- **What you should do**: Only one stretch of the listing below is wanted. Begin at the line that has "490Q287 500 284", stop after the line that has "460Q220 458 231", and repeat every line in between exactly.
——————————
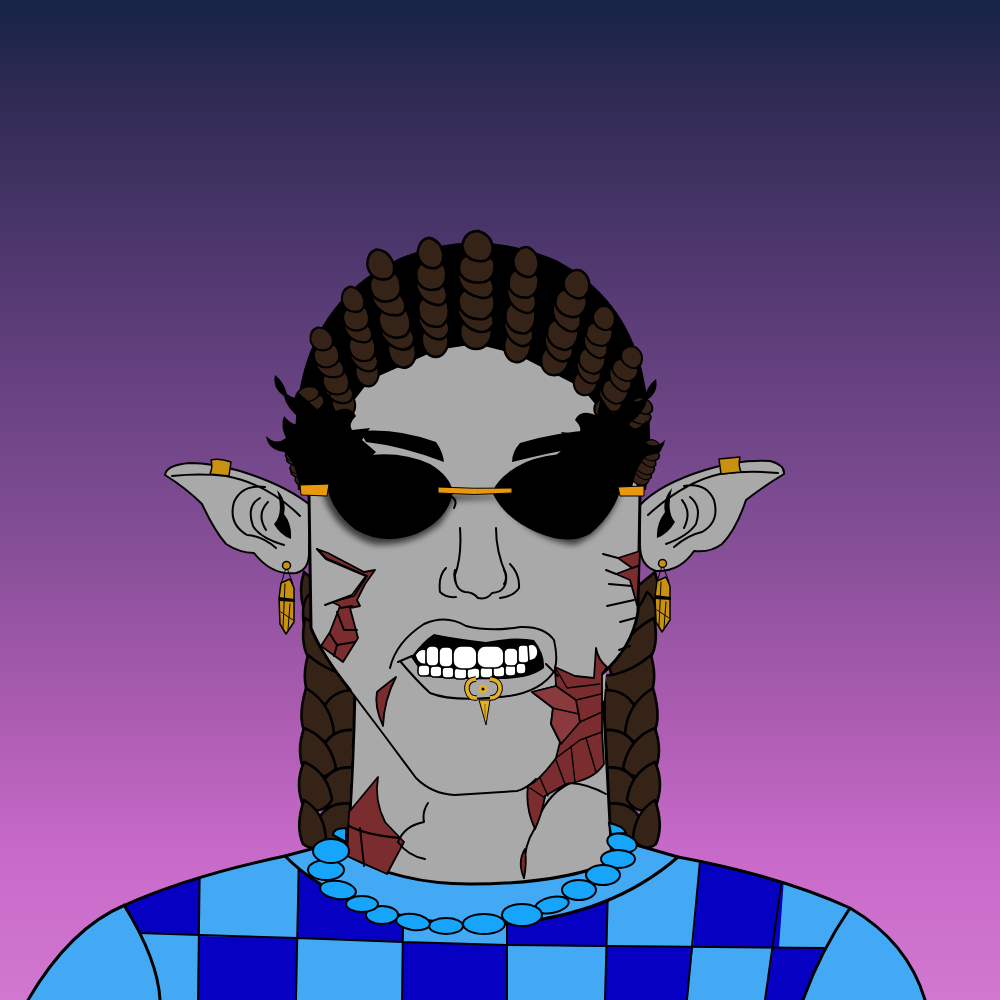
<!DOCTYPE html>
<html lang="en">
<head>
<meta charset="utf-8">
<title>Grey elf with braids and dark shades</title>
<style>
:root{--ink:#000;--skin:#a9a9a9;--hair:#352318;--wound:#7a2c2f;--wound-light:#8a3a3d;--gold:#c8910f;--frame:#e8980f;--ring:#e3b02c;--shirt:#43a9f5;--check:#0600c2;--bead:#17a4fb}
html,body{margin:0;height:100%;overflow:hidden}
svg{display:block;width:1000px;height:1000px}
.line{fill:none;stroke:var(--ink);stroke-width:2;stroke-linecap:round;stroke-linejoin:round}
.bold{stroke-width:3}
.skin{fill:var(--skin)}
.ink{fill:var(--ink)}
.hair{fill:var(--hair);stroke:var(--ink);stroke-width:2.6;stroke-linejoin:round}
.wound{fill:var(--wound);stroke:var(--ink);stroke-width:1.8;stroke-linejoin:round}
.wound-light{fill:var(--wound-light)}
.gold{fill:var(--gold);stroke:var(--ink);stroke-width:1.5;stroke-linejoin:round}
.frame{fill:var(--frame);stroke:var(--ink);stroke-width:1}
.shirt{fill:var(--shirt)}
.check{fill:var(--check)}
.bead{fill:var(--bead);stroke:var(--ink);stroke-width:2}
.tooth{fill:#fff;stroke:var(--ink);stroke-width:1.6}
</style>
</head>
<body>
<svg viewBox="0 0 1000 1000" role="img" aria-label="Grey elf with braided hair, dark glasses, scars and a chequered blue shirt">
<defs>
<linearGradient id="dusk" x1="0" y1="0" x2="0" y2="1">
<stop offset="0" stop-color="#172345"/><stop offset=".1" stop-color="#302b55"/><stop offset=".3" stop-color="#573b74"/><stop offset=".5" stop-color="#7c4b91"/><stop offset=".7" stop-color="#a85bae"/><stop offset=".86" stop-color="#c96aca"/><stop offset="1" stop-color="#d078cf"/>
</linearGradient>
<filter id="soft" x="-20%" y="-20%" width="140%" height="140%"><feGaussianBlur stdDeviation="3"/></filter>
<clipPath id="shirt-shape"><path d="M28 1000Q70 928 125 905Q190 876 285 856Q345 917 470 925Q600 925 678 857Q780 876 850 908Q908 942 925 1000Z"/></clipPath>
<g id="braid" class="hair">
<ellipse cx="0" cy="101" rx="15" ry="17"/>
<path d="M-17 82Q-18 66-4 66Q16 74 17 92Q12 104 0 100Q-12 96-17 82Z"/>
<path d="M17 66Q20 82 8 88Q-8 90-15 78Q-20 62-8 58Q8 52 17 66Z"/>
<path d="M-17 46Q-16 32-3 34Q16 42 17 58Q14 70 2 66Q-14 62-17 46Z"/>
<path d="M17 30Q20 46 8 51Q-8 54-15 43Q-19 28-8 24Q8 18 17 30Z"/>
<path d="M-13 14Q-10 0 2 0Q15 4 16 18Q14 32 2 30Q-12 28-13 14Z"/>
</g>
<g id="plait" class="hair">
<path d="M304 572Q298 590 304 610L335 650L326 590Z"/>
<path d="M340 625Q322 615 312 592Q300 600 304 625Q312 650 338 655Z"/>
<path d="M305 618Q299 648 312 662Q332 668 344 690L350 665Q332 632 305 618Z"/>
<path d="M308 655Q300 684 312 700Q330 708 348 700L356 676Q330 674 308 655Z"/>
<path d="M354 690Q330 690 322 712Q318 738 338 748L356 740Z"/>
<path d="M306 688Q296 722 308 738Q324 748 334 734Q332 704 306 688Z"/>
<path d="M356 730Q330 728 322 750Q318 776 338 782L356 776Z"/>
<path d="M304 728Q296 752 304 770Q324 784 336 768Q330 738 304 728Z"/>
<path d="M356 768Q332 764 322 784Q318 808 336 816L356 810Z"/>
<path d="M304 762Q294 784 304 808Q322 816 332 800Q328 772 304 762Z"/>
<path d="M354 804Q328 800 318 820Q316 846 334 852L352 846Z"/>
<path d="M304 800Q295 826 303 844Q316 854 326 838Q324 812 304 800Z"/>
</g>
<g id="feather">
<path class="line" style="stroke-width:1" d="M286 568L281 584M287 568L293 584"/>
<circle class="gold" cx="286.500" cy="565.500" r="4"/>
<path class="gold" d="M281 583L290 579L294 588V622L286 634L280 624L279 598Z"/>
<path class="line" style="stroke-width:1" d="M285 584L283 628M290 604L288 630M281 612L293 620"/>
<path class="ink" d="M279 597L295 599V602L279 601Z"/>
</g>
<g id="wisps" class="ink">
<path d="M300 490Q296 462 284 452Q268 450 266 436Q276 446 286 438Q280 426 284 416Q296 430 302 420Q286 408 284 396Q272 388 275 375Q284 382 287 394Q298 402 298 392L318 410Q326 400 330 392L334 412Q350 404 356 416Q348 424 352 430L370 428L362 440L376 452L340 486Z"/>
</g>
</defs>

<rect id="background" width="1000" height="1000" fill="url(#dusk)"/>

<g id="long-plaits">
<use href="#plait"/>
<use href="#plait" transform="translate(959) scale(-1 1)"/>
</g>

<g id="scalp">
<path class="ink" d="M298 490Q290 420 304 370Q326 292 400 258Q476 226 556 260Q624 296 642 370Q656 430 646 490Z"/>
</g>

<g id="ears">
<path class="skin line" d="M310 505Q285 485 240 471Q212 463 190 463Q166 465 165 475Q186 488 202 504Q214 530 226 544Q240 553 254 553Q272 576 296 573Q310 570 309 550Z"/>
<path class="line" d="M172 476Q200 473 226 476Q268 484 300 516M265 487Q242 484 234 502Q228 524 247 535Q262 536 276 548M260 498Q246 506 253 526Q260 538 284 545M268 502Q256 514 266 530"/>
<path class="ink" d="M277 490Q287 500 284 514Q292 524 291 539Q280 535 274 524Q284 514 277 490Z"/>
<path class="gold" d="M211 460Q220 458 231 462L229 476L210 474Q213 467 211 460Z"/>
<path class="skin line" d="M640 505Q660 484 705 470Q740 459 770 461Q785 465 784 474Q764 486 746 500Q736 530 722 544Q710 553 694 551Q680 572 656 571Q640 566 640 545Z"/>
<path class="line" d="M778 473Q748 470 720 474Q684 482 648 515M684 486Q706 482 714 500Q720 522 702 532Q688 535 674 547M690 497Q702 506 696 524Q688 536 666 544M682 500Q692 512 684 528"/>
<path class="ink" d="M672 488Q662 500 665 512Q656 524 657 538Q668 534 675 522Q666 512 672 488Z"/>
<path class="gold" d="M719 459L740 457Q738 465 741 472L721 474Z"/>
<use href="#feather"/>
<use href="#feather" transform="translate(376 -2)"/>
</g>

<g id="shirt">
<g clip-path="url(#shirt-shape)">
<rect class="shirt" y="840" width="1000" height="160"/>
<path class="check" d="M120 850H200L199 935L138 933L124 905ZM299 850H404L403 942L297 938ZM507 850H609L607 947L507 945ZM701 850H786L779 948L693 947ZM199 936L297 938L296 1000H198ZM403 942L507 945V1000H402ZM607 947L693 947L687 1000H605ZM772 948H826L803 1000H765Z"/>
<path class="line" d="M138 933L297 938L403 942L507 945L826 948M200 850L198 1000M299 850L296 1000M404 850L402 1000M507 850V1000M609 850L605 1000M701 850L687 1000M786 850L765 1000"/>
<path class="shirt" d="M850 908L803 1000H940V890ZM124 905Q158 960 160 1000H0V890Z"/>
</g>
<path class="line bold" d="M28 1000Q70 928 125 905Q190 876 285 856M678 857Q780 876 850 908Q908 942 925 1000M124 905Q158 960 160 1000M850 908Q820 952 803 1000"/>
<path class="shirt line bold" d="M285 856Q345 917 470 925Q600 925 678 857L612 838L345 840Z"/>
</g>

<g id="neck">
<path class="skin" d="M355 680L347 855Q400 884 470 884Q560 884 612 862L602 660Z"/>
<path class="line bold" d="M355 690Q353 780 347 855Q400 884 470 884Q560 884 612 862L602 672"/>
<path class="wound" d="M378 777Q374 800 385 822L404 842L387 874L347 856L349 812Z"/>
<path class="line" d="M349 826Q366 835 400 838M360 828L364 866M428 803Q422 812 424 822Q404 826 398 842Q408 856 425 859M606 794Q588 784 570 783Q544 796 535 828Q522 848 524 878"/>
<path class="wound" d="M525 849Q517 862 524 878Q527 864 525 849Z"/>
</g>

<g id="face">
<path class="skin" d="M309 495L311 630Q340 680 384 735L416 778Q432 794 455 795L517 791Q538 782 560 757L604 700L606 672Q634 645 639 610L641 495L605 416L582 388L516 354L476 344L437 350L370 380L345 412Z"/>
<path class="line bold" d="M309 495L311 628Q322 655 350 690M640 495L638 612Q632 648 602 674"/>
<path class="line" d="M350 690L384 735L416 778Q432 794 455 795L517 791Q526 789 536 779"/>
</g>

<g id="scars">
<path class="wound" d="M317 549L328 553L364 572L375 570L365 584L357 600L360 606L350 608L358 638L343 662L321 646L330 632L340 606L332 602L354 596L367 576L326 558Z"/>
<path class="skin" d="M326 560L366 576L352 595L325 605Z"/>
<path class="line" d="M317 549L326 559L366 576L352 595L325 605M341 608L352 606M337 612L344 630L357 630M330 634L337 645L355 642M337 645L334 656"/>
<path class="wound" d="M396 677Q384 686 377 692Q374 706 383 726Q384 700 396 677Z"/>
<path class="wound" d="M640 551L618 558L632 568L616 574L630 580L637 605Z"/>
<path class="line" d="M618 558L603 554M616 574L606 570M632 586L609 584M634 600L607 606M635 618L620 622M630 646L619 650M632 568L638 566"/>
<path class="wound" d="M596 648Q598 660 607 667L602 674V732L604 764Q594 780 566 784L545 796Q542 814 535 829Q525 808 528 786Q540 780 556 758L560 742L551 724L553 708L532 692L556 686L555 667L575 676L594 678Z"/>
<path class="wound wound-light" d="M532 692L556 686L576 700L580 722L561 744L551 724L553 708Z"/>
<path class="line" style="stroke-width:1.4" d="M555 667L567 688L600 684M576 700L601 694M580 722L602 712M552 708L579 714M556 758L580 740L602 732M571 746L575 782M586 738L596 772M540 778L548 796M556 760L565 784M530 788L545 798"/>
</g>

<g id="brows" class="ink">
<path d="M360 431Q398 428 436 442Q443 452 444 462Q402 446 366 442Z"/>
<path d="M596 430Q556 432 520 443Q512 452 512 462Q552 452 598 444Z"/>
</g>

<g id="nose" class="line">
<path d="M460 528Q462 556 455 575Q455 590 465 592Q473 592 478 598Q487 600 492 593Q508 592 506 574Q496 552 496 528M446 568Q438 576 440 592Q446 598 456 597M510 564Q520 574 519 588Q514 596 500 598M455 570Q453 578 457 586M504 570Q508 578 504 584M448 495Q459 499 454 508"/>
</g>

<g id="mouth">
<path class="line" d="M390 668Q396 642 424 624Q446 614 466 626Q490 632 520 627Q544 626 554 640Q558 658 555 668M400 661Q416 680 430 693Q452 702 500 697Q540 694 555 670M398 662L412 656M546 664L558 676"/>
<path class="ink" d="M411 657Q424 640 434 634Q452 638 486 642Q516 636 534 640Q545 654 544 668Q530 679 500 679Q450 680 424 676Z"/>
<g class="tooth">
<rect x="418" y="665" width="12" height="11" rx="4"/><rect x="430" y="666" width="12" height="11" rx="4"/><rect x="442" y="667" width="12" height="11" rx="4"/><rect x="454" y="668" width="13" height="11" rx="4"/><rect x="467" y="668" width="13" height="11" rx="4"/><rect x="480" y="667" width="13" height="11" rx="4"/><rect x="493" y="666" width="12" height="11" rx="4"/><rect x="505" y="665" width="11" height="11" rx="4"/><rect x="516" y="663" width="10" height="11" rx="4"/>
<path d="M415 655Q420 647 427 650L426 664Q418 666 415 655Z"/><rect x="426" y="646" width="13" height="20" rx="5"/><rect x="439" y="647" width="14" height="20" rx="5"/><rect x="453" y="646" width="24" height="23" rx="8"/><rect x="477" y="646" width="27" height="22" rx="8"/><rect x="504" y="648" width="14" height="18" rx="5"/><rect x="518" y="645" width="11" height="18" rx="4"/><path d="M528 645Q537 642 538 652Q538 660 529 661Z"/>
</g>
</g>

<g id="lip-ring">
<path fill="none" stroke="#000" stroke-width="5.500" d="M476 679Q466 680 467 690Q469 699 477 698M490 679Q501 680 500 690Q498 698 490 698"/>
<path fill="none" stroke="var(--ring)" stroke-width="3.500" d="M476 679Q466 680 467 690Q469 699 477 698M490 679Q501 680 500 690Q498 698 490 698"/>
<circle cx="483" cy="689" r="4.500" fill="var(--ring)"/><circle cx="483" cy="689" r="1.500"/>
<path d="M479 700H490L486 725Z" fill="var(--ring)" stroke="#000"/>
<path d="M485 704V718" stroke="#8a6510"/>
</g>

<g id="braids">
<use href="#braid" transform="translate(303 388) rotate(-24) scale(.85 .5)"/>
<use href="#braid" transform="translate(290 440) rotate(-20) scale(.6 .4)"/>
<use href="#braid" transform="translate(644 398) rotate(20) scale(.75 .5)"/>
<use href="#braid" transform="translate(654 440) rotate(20) scale(.6 .4)"/>
<use href="#braid" transform="translate(316 328) rotate(-20) scale(.75 .8)"/>
<use href="#braid" transform="translate(349 287) rotate(-12) scale(.76 .86)"/>
<use href="#braid" transform="translate(375 250) rotate(-15) scale(.9 1.030)"/>
<use href="#braid" transform="translate(428 238) rotate(-4) scale(.88 1.010)"/>
<use href="#braid" transform="translate(476 231) scale(1.060 1)"/>
<use href="#braid" transform="translate(526 247) rotate(5) scale(.88 .98)"/>
<use href="#braid" transform="translate(579 270) rotate(15) scale(.92 .92)"/>
<use href="#braid" transform="translate(606 306) rotate(15) scale(.78 .78)"/>
<use href="#braid" transform="translate(635 347) rotate(25) scale(.78 .68)"/>
</g>

<g id="loose-hair">
<use href="#wisps"/>
<use href="#wisps" transform="translate(931 4) scale(-1 1)"/>
</g>

<g id="glasses">
<path fill="#000" opacity=".65" filter="url(#soft)" d="M322 490Q332 530 372 544Q410 548 440 524L455 500L620 494Q604 534 574 545Q530 540 496 496Z"/>
<path class="ink" d="M327 488Q330 464 362 456Q400 450 430 464Q450 476 453 492Q448 520 416 534Q384 546 356 530Q334 514 327 488Z"/>
<path class="ink" d="M492 492Q500 474 526 462Q556 450 590 456Q616 464 621 488Q614 514 590 534Q568 546 536 532Q504 518 492 492Z"/>
<path class="frame" d="M300 485L329 484L327 496L301 495ZM438 487Q474 489 512 488V493Q474 496 438 493ZM618 487L644 486V496L620 496Z"/>
</g>

<g id="necklace" class="bead">
<path d="M346 828Q333 828 333 835L346 842ZM609 823Q624 826 626 833L611 834Z"/>
<ellipse cx="622" cy="843" rx="15" ry="9" transform="rotate(14 622 843)"/>
<ellipse cx="618" cy="859" rx="17" ry="9"/>
<ellipse cx="603" cy="875" rx="17" ry="10"/>
<ellipse cx="579" cy="890" rx="17" ry="10"/>
<ellipse cx="552" cy="905" rx="17" ry="8" transform="rotate(-12 552 905)"/>
<ellipse cx="522" cy="915" rx="20" ry="11"/>
<ellipse cx="446" cy="926" rx="17" ry="8"/>
<ellipse cx="484" cy="924" rx="21" ry="10"/>
<ellipse cx="413" cy="922" rx="17" ry="8" transform="rotate(8 413 922)"/>
<ellipse cx="382" cy="915" rx="16" ry="9"/>
<ellipse cx="362" cy="904" rx="16" ry="8"/>
<ellipse cx="338" cy="890" rx="18" ry="9" transform="rotate(8 338 890)"/>
<ellipse cx="326" cy="870" rx="18" ry="10"/>
<ellipse cx="331" cy="851" rx="18" ry="12"/>
</g>
</svg>
</body>
</html>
——————————
- **Result of this exercise**:
<path class="ink" d="M277 490Q287 500 284 514Q292 524 291 539Q280 535 274 524Q284 514 277 490Z"/>
<path class="gold" d="M211 460Q220 458 231 462L229 476L210 474Q213 467 211 460Z"/>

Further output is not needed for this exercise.